Another case of pretexting

Alisa Roth Nov 8, 2006

This story omitted the fact that Allied Capital denies any wrongdoing.

KAI RYSSDAL: If criminal indictments aren’t enough to convince you something’s a bad idea, we’re not sure what might be. Hewlett-Packard’s former chairman of the board was indicted last month over the company’s use of pretexting. Lying, essentially, to get a reporter’s phone records. It was all part of an investigation into leaks from the company’s board of directors. The New York Times reports today on another, albeit lower-profile, case Marketplace’s Alisa Roth has more now from New York.

ALISA ROTH: Allied Capital is a publicly traded company that lends money to smaller businesses.
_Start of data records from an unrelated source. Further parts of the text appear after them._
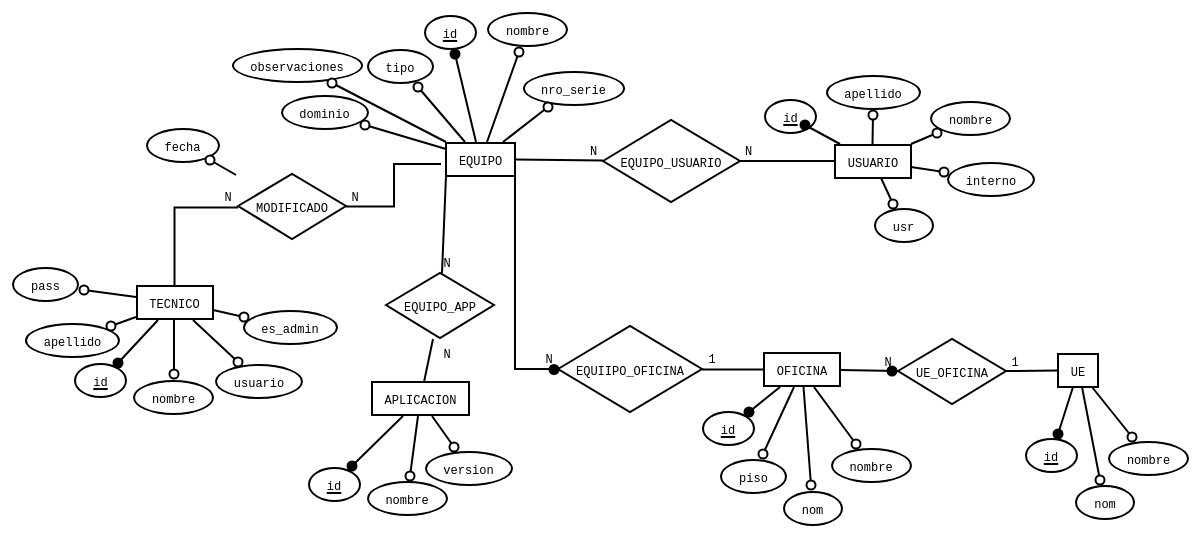
<!DOCTYPE html>
<html lang="es">
<head>
<meta charset="utf-8">
<title>Diagrama entidad-relación</title>
<style>
:root { --ink: #000; --paper: #fff; --stroke: 2px; }
* { box-sizing: border-box; }
html, body { margin: 0; background: var(--paper); }
.diagram {
  position: relative; width: 1200px; height: 537px; overflow: hidden;
  background: var(--paper); color: var(--ink);
  font: 12px/14px "Liberation Mono", monospace;
}
.layer { position: absolute; left: 0; top: 0; }
.links { fill: none; stroke: var(--ink); stroke-width: 2; }
.diamonds { fill: var(--paper); stroke: var(--ink); stroke-width: 2; }
.open { fill: var(--paper); stroke: var(--ink); stroke-width: 2; }
.key-dot { fill: var(--ink); }
.entity, .attribute, .relation, .cardinality {
  position: absolute; display: flex; align-items: center; justify-content: center;
  left: calc((var(--x) - var(--w) / 2) * 1px); top: calc((var(--y) - var(--h) / 2) * 1px);
  width: calc(var(--w) * 1px); height: calc(var(--h) * 1px);
  padding-top: 5px; white-space: nowrap;
}
.entity { --h: 35; border: var(--stroke) solid var(--ink); background: var(--paper); }
.attribute { --h: 35; border: var(--stroke) solid var(--ink); border-radius: 50%; background: var(--paper); }
.key { --w: 53; text-decoration: underline; text-decoration-thickness: 2px; text-underline-offset: 2px; }
.relation { --w: 120; --h: 20; }
.cardinality { --w: 12; --h: 14; padding: 0; }
</style>
</head>
<body>
<main class="diagram">
  <svg class="layer" width="1200" height="537" viewBox="0 0 1200 537" aria-hidden="true">
    <g class="links">
      <!-- Equipo -->
      <path d="M332 83L446 142M365 125L446 149M418 87L465 142M455 54L476 142M519 52L487 142M548 107L503 142"/>
      <path d="M515 159.500L603 160.500M740 161H835M446 176L442 273M433 339L424 382M515 176V369H558"/>
      <path d="M441 164H394V206.500H346M238 207.500H174.500V286M210 160L236 175"/>
      <!-- Usuario -->
      <path d="M805 125L840 144M873 115L872.500 144M937 133L911 144M944 172L911 167M893 204L881 178"/>
      <!-- Tecnico -->
      <path d="M84 290L136 297M111 326L136 317M118 363L158 320M174 374V320M238 362L193 320M244 317L213 310"/>
      <!-- Aplicacion -->
      <path d="M352 466L403 416M410 476L418 416M454 447L432 416"/>
      <!-- Oficina -->
      <path d="M702 369.500H764M840 370L898 371M749 412L780 387M763 454L794 387M811 485L803.500 387M856 444L814 387"/>
      <!-- UE -->
      <path d="M1006 371L1058 370.500M1058 434L1073 387M1100 480L1082 387M1132 437L1092 387"/>
    </g>
    <g class="diamonds">
      <polygon points="603,161 671,120 740,161 671,202"/>
      <polygon points="238,206 292,174 346,206 292,239"/>
      <polygon points="386,305 440,273 494,305 440,338"/>
      <polygon points="558,369 630,326 702,369 630,412"/>
      <polygon points="898,371 952,339 1006,371 952,404"/>
    </g>
  </svg>

  <!-- Entidades -->
  <div class="entity" style="--x:480.500;--y:159;--w:71">EQUIPO</div>
  <div class="entity" style="--x:873;--y:161;--w:78">USUARIO</div>
  <div class="entity" style="--x:174.500;--y:302;--w:78">TECNICO</div>
  <div class="entity" style="--x:420.500;--y:398;--w:99">APLICACION</div>
  <div class="entity" style="--x:802;--y:369.500;--w:78">OFICINA</div>
  <div class="entity" style="--x:1078;--y:370.500;--w:42">UE</div>

  <!-- Relaciones -->
  <div class="relation" style="--x:671;--y:161">EQUIPO_USUARIO</div>
  <div class="relation" style="--x:292;--y:206">MODIFICADO</div>
  <div class="relation" style="--x:440;--y:305">EQUIPO_APP</div>
  <div class="relation" style="--x:630;--y:369">EQUIIPO_OFICINA</div>
  <div class="relation" style="--x:952;--y:371">UE_OFICINA</div>

  <!-- Atributos de equipo -->
  <div class="attribute" style="--x:297;--y:65;--w:131">observaciones</div>
  <div class="attribute" style="--x:324.500;--y:112.500;--w:88">dominio</div>
  <div class="attribute" style="--x:400;--y:66.500;--w:67">tipo</div>
  <div class="attribute key" style="--x:450;--y:32">id</div>
  <div class="attribute" style="--x:527.500;--y:29.500;--w:81">nombre</div>
  <div class="attribute" style="--x:573.500;--y:88;--w:102">nro_serie</div>
  <div class="attribute" style="--x:182.500;--y:145;--w:74">fecha</div>
  <!-- Atributos de usuario -->
  <div class="attribute key" style="--x:790.500;--y:116.500">id</div>
  <div class="attribute" style="--x:873;--y:92;--w:95">apellido</div>
  <div class="attribute" style="--x:970.500;--y:118.500;--w:81">nombre</div>
  <div class="attribute" style="--x:991;--y:179.500;--w:88">interno</div>
  <div class="attribute" style="--x:903.500;--y:225.500;--w:60">usr</div>
  <!-- Atributos de tecnico -->
  <div class="attribute" style="--x:45.500;--y:284;--w:67">pass</div>
  <div class="attribute" style="--x:72.500;--y:340;--w:95">apellido</div>
  <div class="attribute key" style="--x:100.500;--y:380.500">id</div>
  <div class="attribute" style="--x:173.500;--y:397;--w:81">nombre</div>
  <div class="attribute" style="--x:259;--y:381.500;--w:88">usuario</div>
  <div class="attribute" style="--x:290;--y:327;--w:95">es_admin</div>
  <!-- Atributos de aplicacion -->
  <div class="attribute key" style="--x:334;--y:484">id</div>
  <div class="attribute" style="--x:407;--y:498.500;--w:81">nombre</div>
  <div class="attribute" style="--x:468.500;--y:468;--w:88">version</div>
  <!-- Atributos de oficina -->
  <div class="attribute key" style="--x:728;--y:428">id</div>
  <div class="attribute" style="--x:753.500;--y:476;--w:67">piso</div>
  <div class="attribute" style="--x:812.500;--y:508;--w:60">nom</div>
  <div class="attribute" style="--x:871;--y:465;--w:81">nombre</div>
  <!-- Atributos de UE -->
  <div class="attribute key" style="--x:1051;--y:455">id</div>
  <div class="attribute" style="--x:1105;--y:502;--w:60">nom</div>
  <div class="attribute" style="--x:1148.500;--y:458;--w:81">nombre</div>

  <svg class="layer" width="1200" height="537" viewBox="0 0 1200 537" aria-hidden="true">
    <g class="open">
      <circle cx="332" cy="83" r="4.500"/><circle cx="365" cy="125" r="4.500"/><circle cx="418" cy="87" r="4.500"/>
      <circle cx="519" cy="52" r="4.500"/><circle cx="548" cy="107" r="4.500"/><circle cx="210" cy="160" r="4.500"/>
      <circle cx="873" cy="115" r="4.500"/><circle cx="937" cy="133" r="4.500"/><circle cx="944" cy="172" r="4.500"/><circle cx="893" cy="204" r="4.500"/>
      <circle cx="84" cy="290" r="4.500"/><circle cx="111" cy="326" r="4.500"/><circle cx="174" cy="374" r="4.500"/><circle cx="238" cy="362" r="4.500"/><circle cx="244" cy="317" r="4.500"/>
      <circle cx="410" cy="476" r="4.500"/><circle cx="454" cy="447" r="4.500"/>
      <circle cx="763" cy="454" r="4.500"/><circle cx="811" cy="485" r="4.500"/><circle cx="856" cy="444" r="4.500"/>
      <circle cx="1100" cy="480" r="4.500"/><circle cx="1132" cy="437" r="4.500"/>
    </g>
    <g class="key-dot">
      <circle cx="455" cy="54" r="5.500"/><circle cx="805" cy="125" r="5.500"/><circle cx="118" cy="363" r="5.500"/><circle cx="352" cy="466" r="5.500"/>
      <circle cx="554" cy="369.500" r="5.500"/><circle cx="749" cy="412" r="5.500"/><circle cx="892" cy="371" r="5.500"/><circle cx="1058" cy="434" r="5.500"/>
    </g>
  </svg>

  <!-- Cardinalidades -->
  <span class="cardinality" style="--x:593.500;--y:152">N</span>
  <span class="cardinality" style="--x:748.500;--y:152">N</span>
  <span class="cardinality" style="--x:228;--y:198">N</span>
  <span class="cardinality" style="--x:355;--y:198">N</span>
  <span class="cardinality" style="--x:447;--y:264">N</span>
  <span class="cardinality" style="--x:447;--y:355">N</span>
  <span class="cardinality" style="--x:549;--y:360">N</span>
  <span class="cardinality" style="--x:712;--y:360">1</span>
  <span class="cardinality" style="--x:888;--y:363">N</span>
  <span class="cardinality" style="--x:1015;--y:363">1</span>
</main>
</body>
</html>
Five people, including a hedge-fund manager and a financial columnist, say the company used pretexting to access their phone bills illegally. All five had been publicly critical of the company. Rob Douglas is an information security consultant. He says companies may call it something else, but pretexting is essentially corporate espionage. And everybody’s doing it.

ROB DOUGLAS: And if anything, over the last two decades the use of pretext to obtain phone records, banking records and other information in the corporate environment has become quite routine.

New technology means there are more places where our personal data is stored. And more people have access to it.

Pretexting isn’t always easy to prosecute, though. Only 12 states have laws that specifically make pretexting illegal. And one of those — California’s — doesn’t go into effect until next year. There’s no federal law that explicitly outlaws the practice, either.

Joel Reidenberg directs the Center on Law and Information Policy at Fordham University. He thinks the hoopla around the Hewlett-Packard case will mean many more pretexting lawsuits in the future.

JOEL REIDENBERG: The laws come from a variety of different places, but the practice itself really isn’t legal under a variety of legal doctrines.

As for the five who say Allied Capital was spying on them, they’ve spoken with the FBI and they believe their case is being investigated.

In New York, I’m Alisa Roth for Marketplace.

There’s a lot happening in the world.  Through it all, Marketplace is here for you. 

You rely on Marketplace to break down the world’s events and tell you how it affects you in a fact-based, approachable way. We rely on your financial support to keep making that possible. 

Your donation today powers the independent journalism that you rely on. For just $5/month, you can help sustain Marketplace so we can keep reporting on the things that matter to you.